The beginning of the Euromaidan protests in Ukraine almost exactly six months ago can be traced back to a Facebook post by Ukrainian journalist Mustafa Nayyem on November 21, 2013 expressing outrage at President Victor Yanukovych's decision not to sign an association agreement with the European Union.
There were thousands of other posts expressing anger and disappointment on Facebook and Twitter, but his drew probably the most attention.
Many Ukrainians cite these posts by Nayyem as the driving force behind the first street protest, which led a few hundred people to the Independence Square in Kyiv, soon to be joined by thousands and thousands of others. It was the beginning of protests that engulfed the main town square of Kiev and eventually swelled to encompass the country, with the world watching with bated breath.
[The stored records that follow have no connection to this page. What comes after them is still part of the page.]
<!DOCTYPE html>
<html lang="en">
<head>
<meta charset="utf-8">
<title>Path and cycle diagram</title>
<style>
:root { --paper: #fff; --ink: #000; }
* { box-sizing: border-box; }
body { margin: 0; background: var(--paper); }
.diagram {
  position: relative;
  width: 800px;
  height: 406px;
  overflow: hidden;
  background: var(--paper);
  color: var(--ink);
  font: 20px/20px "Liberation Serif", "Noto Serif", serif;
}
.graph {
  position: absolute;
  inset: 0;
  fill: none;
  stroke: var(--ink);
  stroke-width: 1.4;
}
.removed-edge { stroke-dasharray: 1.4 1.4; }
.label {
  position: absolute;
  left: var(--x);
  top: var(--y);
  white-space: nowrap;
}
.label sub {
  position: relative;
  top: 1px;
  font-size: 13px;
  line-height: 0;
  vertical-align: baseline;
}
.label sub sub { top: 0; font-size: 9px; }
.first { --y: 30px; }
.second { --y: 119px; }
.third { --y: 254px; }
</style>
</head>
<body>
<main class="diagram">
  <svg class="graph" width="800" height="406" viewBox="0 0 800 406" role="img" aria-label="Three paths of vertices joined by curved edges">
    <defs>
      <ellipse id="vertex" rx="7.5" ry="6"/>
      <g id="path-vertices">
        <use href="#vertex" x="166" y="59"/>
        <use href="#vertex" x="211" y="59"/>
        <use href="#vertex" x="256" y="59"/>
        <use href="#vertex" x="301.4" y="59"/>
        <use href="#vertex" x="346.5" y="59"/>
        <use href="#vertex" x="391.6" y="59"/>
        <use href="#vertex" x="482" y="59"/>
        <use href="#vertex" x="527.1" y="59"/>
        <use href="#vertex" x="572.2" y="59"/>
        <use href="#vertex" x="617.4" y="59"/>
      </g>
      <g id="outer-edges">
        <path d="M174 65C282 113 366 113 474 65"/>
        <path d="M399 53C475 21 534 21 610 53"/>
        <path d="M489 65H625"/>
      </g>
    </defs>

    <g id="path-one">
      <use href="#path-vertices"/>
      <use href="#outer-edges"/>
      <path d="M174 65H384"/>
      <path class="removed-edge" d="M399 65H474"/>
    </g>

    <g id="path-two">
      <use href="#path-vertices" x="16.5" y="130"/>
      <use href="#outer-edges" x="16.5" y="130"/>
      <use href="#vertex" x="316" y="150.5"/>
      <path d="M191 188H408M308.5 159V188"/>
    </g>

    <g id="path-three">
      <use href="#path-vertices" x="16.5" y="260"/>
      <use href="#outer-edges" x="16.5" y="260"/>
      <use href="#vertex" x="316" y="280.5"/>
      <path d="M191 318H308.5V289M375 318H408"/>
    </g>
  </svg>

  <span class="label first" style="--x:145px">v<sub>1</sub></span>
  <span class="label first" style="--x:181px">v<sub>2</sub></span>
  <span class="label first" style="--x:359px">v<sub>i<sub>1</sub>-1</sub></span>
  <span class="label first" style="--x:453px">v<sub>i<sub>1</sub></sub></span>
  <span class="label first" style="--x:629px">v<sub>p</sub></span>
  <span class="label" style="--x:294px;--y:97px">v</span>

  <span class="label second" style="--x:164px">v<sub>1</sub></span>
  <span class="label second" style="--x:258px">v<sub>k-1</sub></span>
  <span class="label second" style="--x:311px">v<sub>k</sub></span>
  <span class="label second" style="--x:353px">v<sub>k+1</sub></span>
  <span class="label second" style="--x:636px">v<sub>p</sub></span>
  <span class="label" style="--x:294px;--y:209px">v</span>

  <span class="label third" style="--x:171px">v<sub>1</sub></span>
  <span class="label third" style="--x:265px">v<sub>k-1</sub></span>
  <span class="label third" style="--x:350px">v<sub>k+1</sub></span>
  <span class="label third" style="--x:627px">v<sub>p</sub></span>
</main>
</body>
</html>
What came to be known as the Euromaidan protests grew into something huge, resulting in massive street actions, a rejuvenation of civic society, offline and online grassroots organizing, horrific violence and deaths, and the ousting of the president and his government.
Whatever happens next, many participants of Euromaidan events will forever preserve memories of these months, both the good and the bad.
Tetyana Lokot from Ukraine is a researcher and PhD student at Merrill College of Journalism, University of Maryland. She studies social movements, urban protest and digital media in post-Soviet countries.